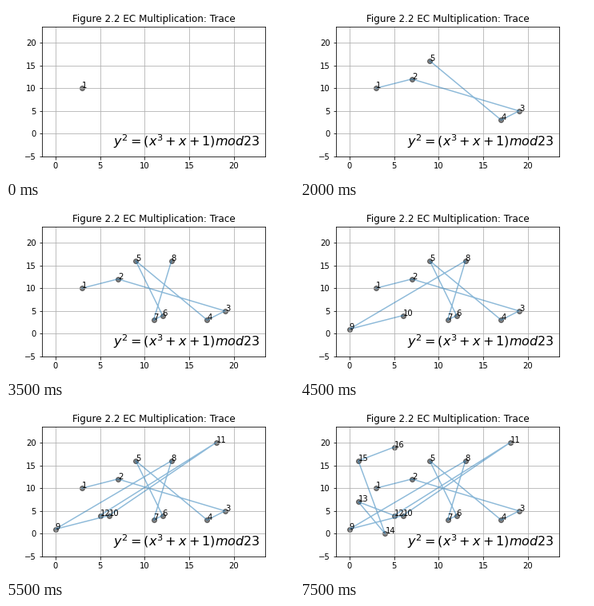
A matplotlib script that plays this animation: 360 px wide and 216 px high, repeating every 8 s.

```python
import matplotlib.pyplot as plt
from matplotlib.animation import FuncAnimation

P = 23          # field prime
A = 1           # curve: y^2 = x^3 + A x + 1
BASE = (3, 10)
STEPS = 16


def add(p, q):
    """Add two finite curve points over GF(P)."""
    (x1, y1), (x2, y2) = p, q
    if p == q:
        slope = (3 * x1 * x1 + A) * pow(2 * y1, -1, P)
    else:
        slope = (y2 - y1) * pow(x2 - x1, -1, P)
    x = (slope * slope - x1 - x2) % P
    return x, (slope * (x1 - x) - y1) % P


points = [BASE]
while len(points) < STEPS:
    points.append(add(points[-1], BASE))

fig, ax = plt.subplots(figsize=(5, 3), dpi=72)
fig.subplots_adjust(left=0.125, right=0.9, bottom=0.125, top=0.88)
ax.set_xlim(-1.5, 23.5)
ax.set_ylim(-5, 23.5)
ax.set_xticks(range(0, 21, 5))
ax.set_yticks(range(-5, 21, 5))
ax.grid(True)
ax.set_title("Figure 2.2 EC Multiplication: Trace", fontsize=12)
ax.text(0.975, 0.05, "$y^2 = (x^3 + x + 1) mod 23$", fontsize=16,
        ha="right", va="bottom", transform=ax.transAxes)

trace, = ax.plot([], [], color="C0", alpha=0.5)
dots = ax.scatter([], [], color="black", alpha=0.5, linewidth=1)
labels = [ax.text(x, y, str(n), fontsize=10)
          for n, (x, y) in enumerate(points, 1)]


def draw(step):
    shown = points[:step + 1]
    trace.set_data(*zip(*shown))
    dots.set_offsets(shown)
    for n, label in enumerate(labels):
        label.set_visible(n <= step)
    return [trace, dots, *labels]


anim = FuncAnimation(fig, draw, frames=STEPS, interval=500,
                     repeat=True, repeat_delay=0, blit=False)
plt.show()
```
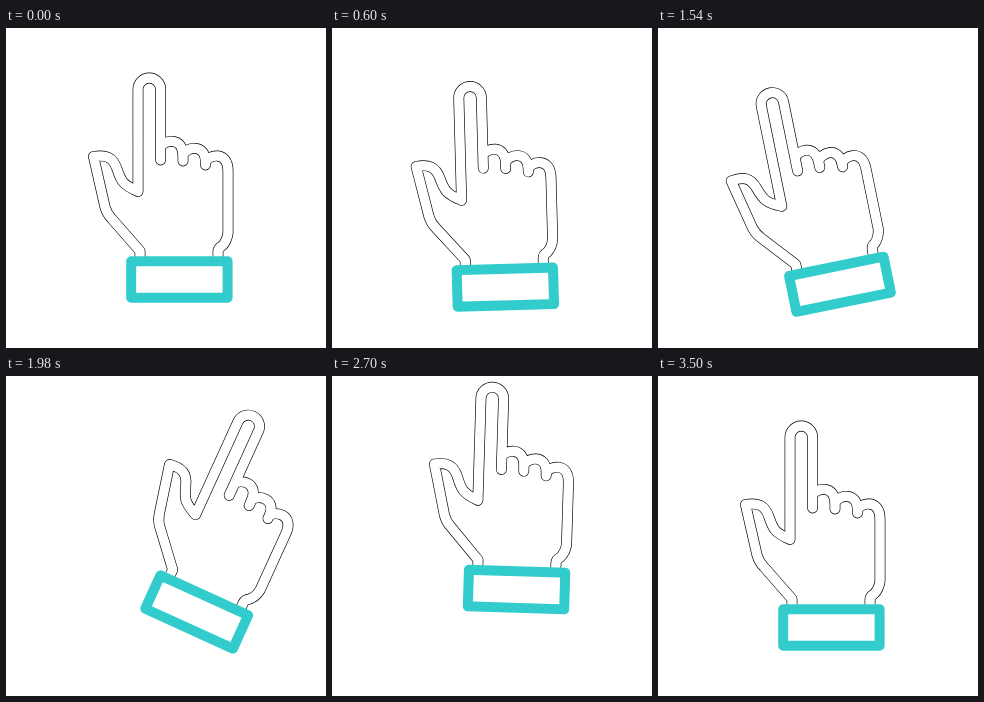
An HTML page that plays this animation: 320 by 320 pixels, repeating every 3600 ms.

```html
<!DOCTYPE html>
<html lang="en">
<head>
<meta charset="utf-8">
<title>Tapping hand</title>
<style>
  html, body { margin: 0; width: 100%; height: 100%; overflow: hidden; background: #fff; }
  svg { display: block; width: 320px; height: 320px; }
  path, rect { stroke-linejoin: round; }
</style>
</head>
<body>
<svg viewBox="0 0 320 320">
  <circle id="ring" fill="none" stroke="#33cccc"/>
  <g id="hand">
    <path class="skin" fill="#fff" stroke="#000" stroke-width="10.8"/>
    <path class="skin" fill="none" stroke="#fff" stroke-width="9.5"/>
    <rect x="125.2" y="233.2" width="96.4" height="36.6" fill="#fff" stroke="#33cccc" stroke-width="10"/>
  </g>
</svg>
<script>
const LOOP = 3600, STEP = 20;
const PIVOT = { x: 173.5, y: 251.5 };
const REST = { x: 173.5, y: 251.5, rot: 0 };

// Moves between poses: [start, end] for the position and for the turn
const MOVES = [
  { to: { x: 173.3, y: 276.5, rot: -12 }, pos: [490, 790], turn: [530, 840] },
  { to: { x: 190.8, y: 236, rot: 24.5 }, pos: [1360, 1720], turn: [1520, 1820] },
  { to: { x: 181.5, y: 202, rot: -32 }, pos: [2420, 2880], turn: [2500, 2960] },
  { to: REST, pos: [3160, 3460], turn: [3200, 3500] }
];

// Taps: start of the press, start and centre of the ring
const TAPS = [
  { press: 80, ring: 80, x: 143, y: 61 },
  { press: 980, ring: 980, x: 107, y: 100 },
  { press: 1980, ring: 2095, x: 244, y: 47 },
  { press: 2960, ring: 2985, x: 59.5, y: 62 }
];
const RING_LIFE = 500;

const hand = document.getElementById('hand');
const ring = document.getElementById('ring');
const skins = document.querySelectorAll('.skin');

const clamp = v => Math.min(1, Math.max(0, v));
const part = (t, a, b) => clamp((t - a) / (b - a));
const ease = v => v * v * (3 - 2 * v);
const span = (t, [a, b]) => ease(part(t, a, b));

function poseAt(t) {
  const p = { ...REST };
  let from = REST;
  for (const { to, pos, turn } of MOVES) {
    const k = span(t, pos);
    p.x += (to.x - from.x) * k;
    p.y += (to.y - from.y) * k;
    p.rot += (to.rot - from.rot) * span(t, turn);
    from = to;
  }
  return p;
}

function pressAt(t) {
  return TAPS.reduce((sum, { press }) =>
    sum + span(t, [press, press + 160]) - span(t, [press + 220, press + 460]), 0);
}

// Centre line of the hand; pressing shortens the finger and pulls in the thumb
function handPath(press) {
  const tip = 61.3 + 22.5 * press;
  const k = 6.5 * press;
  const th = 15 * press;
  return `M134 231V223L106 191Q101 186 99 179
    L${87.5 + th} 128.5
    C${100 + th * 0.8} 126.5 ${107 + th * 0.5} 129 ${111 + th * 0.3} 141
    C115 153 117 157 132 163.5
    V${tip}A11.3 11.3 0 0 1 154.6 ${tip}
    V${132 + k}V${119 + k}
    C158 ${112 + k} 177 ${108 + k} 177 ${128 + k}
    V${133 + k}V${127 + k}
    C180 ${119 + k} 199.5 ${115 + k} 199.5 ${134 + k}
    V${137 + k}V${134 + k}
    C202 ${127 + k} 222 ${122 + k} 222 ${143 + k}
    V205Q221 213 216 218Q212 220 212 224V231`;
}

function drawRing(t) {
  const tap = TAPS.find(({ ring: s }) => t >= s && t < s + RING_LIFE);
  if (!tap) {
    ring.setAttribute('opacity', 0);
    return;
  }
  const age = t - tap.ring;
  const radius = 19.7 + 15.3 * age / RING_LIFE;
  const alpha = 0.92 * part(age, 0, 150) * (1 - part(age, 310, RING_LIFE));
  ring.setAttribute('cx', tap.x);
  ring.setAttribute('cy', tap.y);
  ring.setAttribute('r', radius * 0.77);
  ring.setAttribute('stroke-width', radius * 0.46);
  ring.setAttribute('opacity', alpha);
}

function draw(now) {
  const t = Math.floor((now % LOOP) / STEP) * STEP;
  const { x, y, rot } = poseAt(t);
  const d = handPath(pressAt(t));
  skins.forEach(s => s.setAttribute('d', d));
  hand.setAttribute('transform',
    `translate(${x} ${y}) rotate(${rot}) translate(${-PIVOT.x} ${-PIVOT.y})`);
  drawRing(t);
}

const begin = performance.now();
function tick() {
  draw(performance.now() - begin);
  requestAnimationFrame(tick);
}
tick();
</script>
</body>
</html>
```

***

» **Exercise aim**:
In your copy, every entry above must match word for word, and no picture may appear.

» **Answer box**:
A matplotlib script that plays this animation: 360 px wide and 216 px high, repeating every 8 s.

```python
import matplotlib.pyplot as plt
from matplotlib.animation import FuncAnimation

P = 23          # field prime
A = 1           # curve: y^2 = x^3 + A x + 1
BASE = (3, 10)
STEPS = 16


def add(p, q):
    """Add two finite curve points over GF(P)."""
    (x1, y1), (x2, y2) = p, q
    if p == q:
        slope = (3 * x1 * x1 + A) * pow(2 * y1, -1, P)
    else:
        slope = (y2 - y1) * pow(x2 - x1, -1, P)
    x = (slope * slope - x1 - x2) % P
    return x, (slope * (x1 - x) - y1) % P


points = [BASE]
while len(points) < STEPS:
    points.append(add(points[-1], BASE))

fig, ax = plt.subplots(figsize=(5, 3), dpi=72)
fig.subplots_adjust(left=0.125, right=0.9, bottom=0.125, top=0.88)
ax.set_xlim(-1.5, 23.5)
ax.set_ylim(-5, 23.5)
ax.set_xticks(range(0, 21, 5))
ax.set_yticks(range(-5, 21, 5))
ax.grid(True)
ax.set_title("Figure 2.2 EC Multiplication: Trace", fontsize=12)
ax.text(0.975, 0.05, "$y^2 = (x^3 + x + 1) mod 23$", fontsize=16,
        ha="right", va="bottom", transform=ax.transAxes)

trace, = ax.plot([], [], color="C0", alpha=0.5)
dots = ax.scatter([], [], color="black", alpha=0.5, linewidth=1)
labels = [ax.text(x, y, str(n), fontsize=10)
          for n, (x, y) in enumerate(points, 1)]


def draw(step):
    shown = points[:step + 1]
    trace.set_data(*zip(*shown))
    dots.set_offsets(shown)
    for n, label in enumerate(labels):
        label.set_visible(n <= step)
    return [trace, dots, *labels]


anim = FuncAnimation(fig, draw, frames=STEPS, interval=500,
                     repeat=True, repeat_delay=0, blit=False)
plt.show()
```
An HTML page that plays this animation: 320 by 320 pixels, repeating every 3600 ms.

```html
<!DOCTYPE html>
<html lang="en">
<head>
<meta charset="utf-8">
<title>Tapping hand</title>
<style>
  html, body { margin: 0; width: 100%; height: 100%; overflow: hidden; background: #fff; }
  svg { display: block; width: 320px; height: 320px; }
  path, rect { stroke-linejoin: round; }
</style>
</head>
<body>
<svg viewBox="0 0 320 320">
  <circle id="ring" fill="none" stroke="#33cccc"/>
  <g id="hand">
    <path class="skin" fill="#fff" stroke="#000" stroke-width="10.8"/>
    <path class="skin" fill="none" stroke="#fff" stroke-width="9.5"/>
    <rect x="125.2" y="233.2" width="96.4" height="36.6" fill="#fff" stroke="#33cccc" stroke-width="10"/>
  </g>
</svg>
<script>
const LOOP = 3600, STEP = 20;
const PIVOT = { x: 173.5, y: 251.5 };
const REST = { x: 173.5, y: 251.5, rot: 0 };

// Moves between poses: [start, end] for the position and for the turn
const MOVES = [
  { to: { x: 173.3, y: 276.5, rot: -12 }, pos: [490, 790], turn: [530, 840] },
  { to: { x: 190.8, y: 236, rot: 24.5 }, pos: [1360, 1720], turn: [1520, 1820] },
  { to: { x: 181.5, y: 202, rot: -32 }, pos: [2420, 2880], turn: [2500, 2960] },
  { to: REST, pos: [3160, 3460], turn: [3200, 3500] }
];

// Taps: start of the press, start and centre of the ring
const TAPS = [
  { press: 80, ring: 80, x: 143, y: 61 },
  { press: 980, ring: 980, x: 107, y: 100 },
  { press: 1980, ring: 2095, x: 244, y: 47 },
  { press: 2960, ring: 2985, x: 59.5, y: 62 }
];
const RING_LIFE = 500;

const hand = document.getElementById('hand');
const ring = document.getElementById('ring');
const skins = document.querySelectorAll('.skin');

const clamp = v => Math.min(1, Math.max(0, v));
const part = (t, a, b) => clamp((t - a) / (b - a));
const ease = v => v * v * (3 - 2 * v);
const span = (t, [a, b]) => ease(part(t, a, b));

function poseAt(t) {
  const p = { ...REST };
  let from = REST;
  for (const { to, pos, turn } of MOVES) {
    const k = span(t, pos);
    p.x += (to.x - from.x) * k;
    p.y += (to.y - from.y) * k;
    p.rot += (to.rot - from.rot) * span(t, turn);
    from = to;
  }
  return p;
}

function pressAt(t) {
  return TAPS.reduce((sum, { press }) =>
    sum + span(t, [press, press + 160]) - span(t, [press + 220, press + 460]), 0);
}

// Centre line of the hand; pressing shortens the finger and pulls in the thumb
function handPath(press) {
  const tip = 61.3 + 22.5 * press;
  const k = 6.5 * press;
  const th = 15 * press;
  return `M134 231V223L106 191Q101 186 99 179
    L${87.5 + th} 128.5
    C${100 + th * 0.8} 126.5 ${107 + th * 0.5} 129 ${111 + th * 0.3} 141
    C115 153 117 157 132 163.5
    V${tip}A11.3 11.3 0 0 1 154.6 ${tip}
    V${132 + k}V${119 + k}
    C158 ${112 + k} 177 ${108 + k} 177 ${128 + k}
    V${133 + k}V${127 + k}
    C180 ${119 + k} 199.5 ${115 + k} 199.5 ${134 + k}
    V${137 + k}V${134 + k}
    C202 ${127 + k} 222 ${122 + k} 222 ${143 + k}
    V205Q221 213 216 218Q212 220 212 224V231`;
}

function drawRing(t) {
  const tap = TAPS.find(({ ring: s }) => t >= s && t < s + RING_LIFE);
  if (!tap) {
    ring.setAttribute('opacity', 0);
    return;
  }
  const age = t - tap.ring;
  const radius = 19.7 + 15.3 * age / RING_LIFE;
  const alpha = 0.92 * part(age, 0, 150) * (1 - part(age, 310, RING_LIFE));
  ring.setAttribute('cx', tap.x);
  ring.setAttribute('cy', tap.y);
  ring.setAttribute('r', radius * 0.77);
  ring.setAttribute('stroke-width', radius * 0.46);
  ring.setAttribute('opacity', alpha);
}

function draw(now) {
  const t = Math.floor((now % LOOP) / STEP) * STEP;
  const { x, y, rot } = poseAt(t);
  const d = handPath(pressAt(t));
  skins.forEach(s => s.setAttribute('d', d));
  hand.setAttribute('transform',
    `translate(${x} ${y}) rotate(${rot}) translate(${-PIVOT.x} ${-PIVOT.y})`);
  drawRing(t);
}

const begin = performance.now();
function tick() {
  draw(performance.now() - begin);
  requestAnimationFrame(tick);
}
tick();
</script>
</body>
</html>
```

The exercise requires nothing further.